As the morning progressed, I kept an eye on the weather charts and updates from the news service and radar was on constantly. Around 1 p.m. we started getting the first hits on the EAS about severe weather in the area. Looking outside and to the East of our studios, I was taken aback by the size of the clouds which were forming. Asking for a couple of people to come and look at the storm, my response was “It’s going to be a monster.” How little did I know that it would come to pass.
Shortly after that the first reports of a tornado warning for Stephens county came across and that is where I live. The storm, short lived as it was, still caused a bit of minor damage to the area and had power out for several hours.
But it was the next storm that started out by Newcastle that caught everyone’s attention. At 1:54 p. m. a cloud rotation started forming and soon became what would be described by some as worse than the May 3rd, 1999 storm that leveled parts of Moore.
2:46 tornado in the ground at Newcastle moving N.E. towards Moore. It crossed over the South Canadian River twisting up parts of an old bridge that has been there for 90 years. A land mark if you will for those of us who travel to OKC we know that once we see the bridge, we are almost to our destination.
By 3:10 the tornado had zeroed its sights on Moore. And in the direct line were two schools. Briarwood and Plaza Towers. Neither would survive the storm. Neighborhoods were swept clean. The Moore Medical Center was demolished. Cars were hurled around as if they were nothing at all. The Warren Theatre took a major hit but its walls were still intact and became an instant triage center.

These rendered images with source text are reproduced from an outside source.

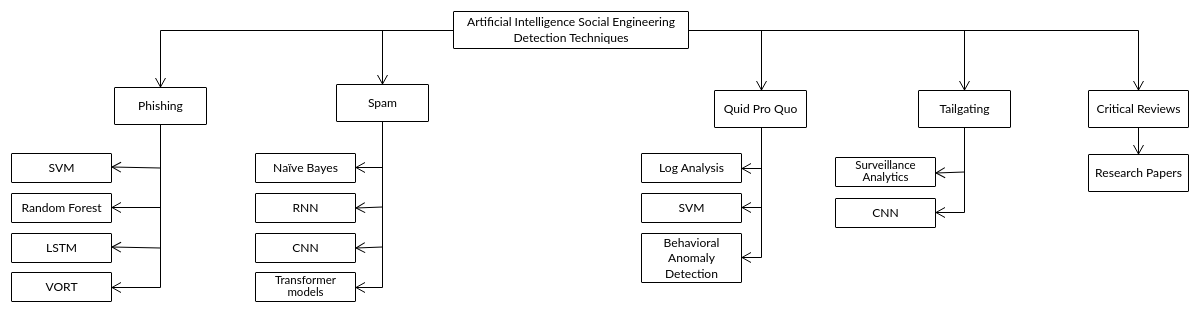
<!DOCTYPE html>
<html lang="en">
<head>
<meta charset="utf-8">
<title>Artificial Intelligence Social Engineering Detection Techniques</title>
<style>
:root { --paper: #fff; --ink: #000; }
* { box-sizing: border-box; }
html, body { margin: 0; overflow: hidden; background: var(--paper); }
.diagram {
  position: relative;
  width: 1200px;
  height: 313px;
  overflow: hidden;
  background: var(--paper);
  color: var(--ink);
  font: 400 12.1px/15.6px Lato, "Open Sans", sans-serif;
}
.connectors { position: absolute; inset: 0; fill: none; stroke: var(--ink); stroke-width: 1; }
.node {
  position: absolute;
  left: var(--x);
  top: var(--y);
  display: flex;
  align-items: center;
  justify-content: center;
  width: 93px;
  height: 38px;
  border: 1px solid var(--ink);
  border-radius: 1px;
  background: var(--paper);
  text-align: center;
  white-space: nowrap;
}
.root { width: 236px; }
.review { width: 101px; }
.method { width: 101px; height: 30px; }
.method.tall { height: 50px; }
.method.compact { padding-bottom: 2px; font-size: 11.5px; line-height: 12px; }
.phishing { --x: 11px; }
.spam { --x: 255px; }
.quid { --x: 641px; }
.tailgating { --x: 835px; }
.row-1 { --y: 153px; }
.row-2 { --y: 193px; }
.row-3 { --y: 233px; }
.row-4 { --y: 272px; }
</style>
</head>
<body>
<main class="diagram">
  <svg class="connectors" width="1200" height="313" viewBox="0 0 1200 313" aria-hidden="true">
    <defs>
      <marker id="arrow" markerUnits="userSpaceOnUse" markerWidth="12" markerHeight="12" refX="10" refY="6" orient="auto">
        <path d="M1 1L10 6L1 11"/>
      </marker>
    </defs>
    <g id="root-links">
      <path marker-end="url(#arrow)" d="M453 30.5H160.5V87"/>
      <path marker-end="url(#arrow)" d="M382.5 30.5V84"/>
      <path marker-end="url(#arrow)" d="M689 30.5H1138.5V90"/>
      <path marker-end="url(#arrow)" d="M761.5 30.5V90"/>
      <path marker-end="url(#arrow)" d="M964.5 30.5V90"/>
    </g>
    <g id="phishing-links">
      <path marker-end="url(#arrow)" d="M160.5 125V287.5H112"/>
      <path marker-end="url(#arrow)" d="M160.5 168L112 167"/>
      <path marker-end="url(#arrow)" d="M160.5 207.5H112"/>
      <path marker-end="url(#arrow)" d="M160.5 248L112 247"/>
    </g>
    <g id="spam-links">
      <path marker-end="url(#arrow)" d="M382.5 122V287.5H356"/>
      <path marker-end="url(#arrow)" d="M382.5 167.5H356"/>
      <path marker-end="url(#arrow)" d="M382.5 207L356 208"/>
      <path marker-end="url(#arrow)" d="M382.5 247L356 248"/>
    </g>
    <g id="quid-links">
      <path marker-end="url(#arrow)" d="M761.5 128V257.5H742"/>
      <path marker-end="url(#arrow)" d="M761.5 168.5H742"/>
      <path marker-end="url(#arrow)" d="M761.5 207.5H742"/>
    </g>
    <g id="tailgating-links">
      <path marker-end="url(#arrow)" d="M964.5 128V212.5H936"/>
      <path marker-end="url(#arrow)" d="M964.5 172L936 173"/>
    </g>
    <path id="review-link" marker-end="url(#arrow)" d="M1138.5 128V154"/>
  </svg>

  <div class="node root" style="--x:453px;--y:11px">Artificial Intelligence Social Engineering<br>Detection Techniques</div>

  <div class="node" style="--x:114px;--y:87px">Phishing</div>
  <div class="node method phishing row-1">SVM</div>
  <div class="node method phishing row-2">Random Forest</div>
  <div class="node method phishing row-3">LSTM</div>
  <div class="node method phishing row-4">VORT</div>

  <div class="node" style="--x:336px;--y:84px">Spam</div>
  <div class="node method spam row-1">Naïve Bayes</div>
  <div class="node method spam row-2">RNN</div>
  <div class="node method spam row-3">CNN</div>
  <div class="node method spam row-4 compact">Transformer<br>models</div>

  <div class="node" style="--x:714px;--y:90px">Quid Pro Quo</div>
  <div class="node method quid row-1">Log Analysis</div>
  <div class="node method quid row-2">SVM</div>
  <div class="node method quid row-3 tall">Behavioral<br>Anomaly<br>Detection</div>

  <div class="node" style="--x:918px;--y:90px">Tailgating</div>
  <div class="node method tailgating compact" style="--y:157px">Surveillance<br>Analytics</div>
  <div class="node method tailgating" style="--y:198px">CNN</div>

  <div class="node review" style="--x:1088px;--y:90px">Critical Reviews</div>
  <div class="node review" style="--x:1088px;--y:154px">Research Papers</div>
</main>
</body>
</html>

The storm now with winds clocked at near 200 mph made its way over I-35 and continues moving N.E. Then at 3:36 p.m. just as it started with a swirling of a cloud, the tornado ropes out and dissipates.
Then the chaos began. People walking in a daze, parents seeking their kids. Storm cellars were covered with debris. Many people dropped what they were doing to assist in moving bricks, wood, metal or anything that was covering up individuals in need. When it was all said and done, 24 people including 9 children (all in the Plaza Towers School) were killed. The damage estimates are in the early stages reported to be near 2 Billion dollars.
We who live here understand the possibility that on any given day, during tornado season, our number may be called. We are always on alert. They come out of no where fast and furious and then are gone just as fast. Unlike the coastal areas who prepare for hurricanes and have days to make the necessary precautions. Moore had all of 20 minutes from the time of the initial warning to get ready. Many homes did not have storm shelters. The two schools did not either. Scores of people in cars and business were caught unaware of where to go or what to do. Some rode out the storm in safe rooms only to open the door and see nothing around them.
The next morning, we at TSM Lawton commenced a major drive to accept donations for tornado relief. We filled up 4 trucks and 1 container with essential supplies to be sent to the city of Moore. Along with over $6,000 raised for the American Red Cross.
We as fellow Oklahoman’s hurt with our fellow citizens of Moore. But we also know that we are resilient and we will rebuild. It may not be today or tomorrow but Moore, Oklahoma will rebound and be stronger than ever before.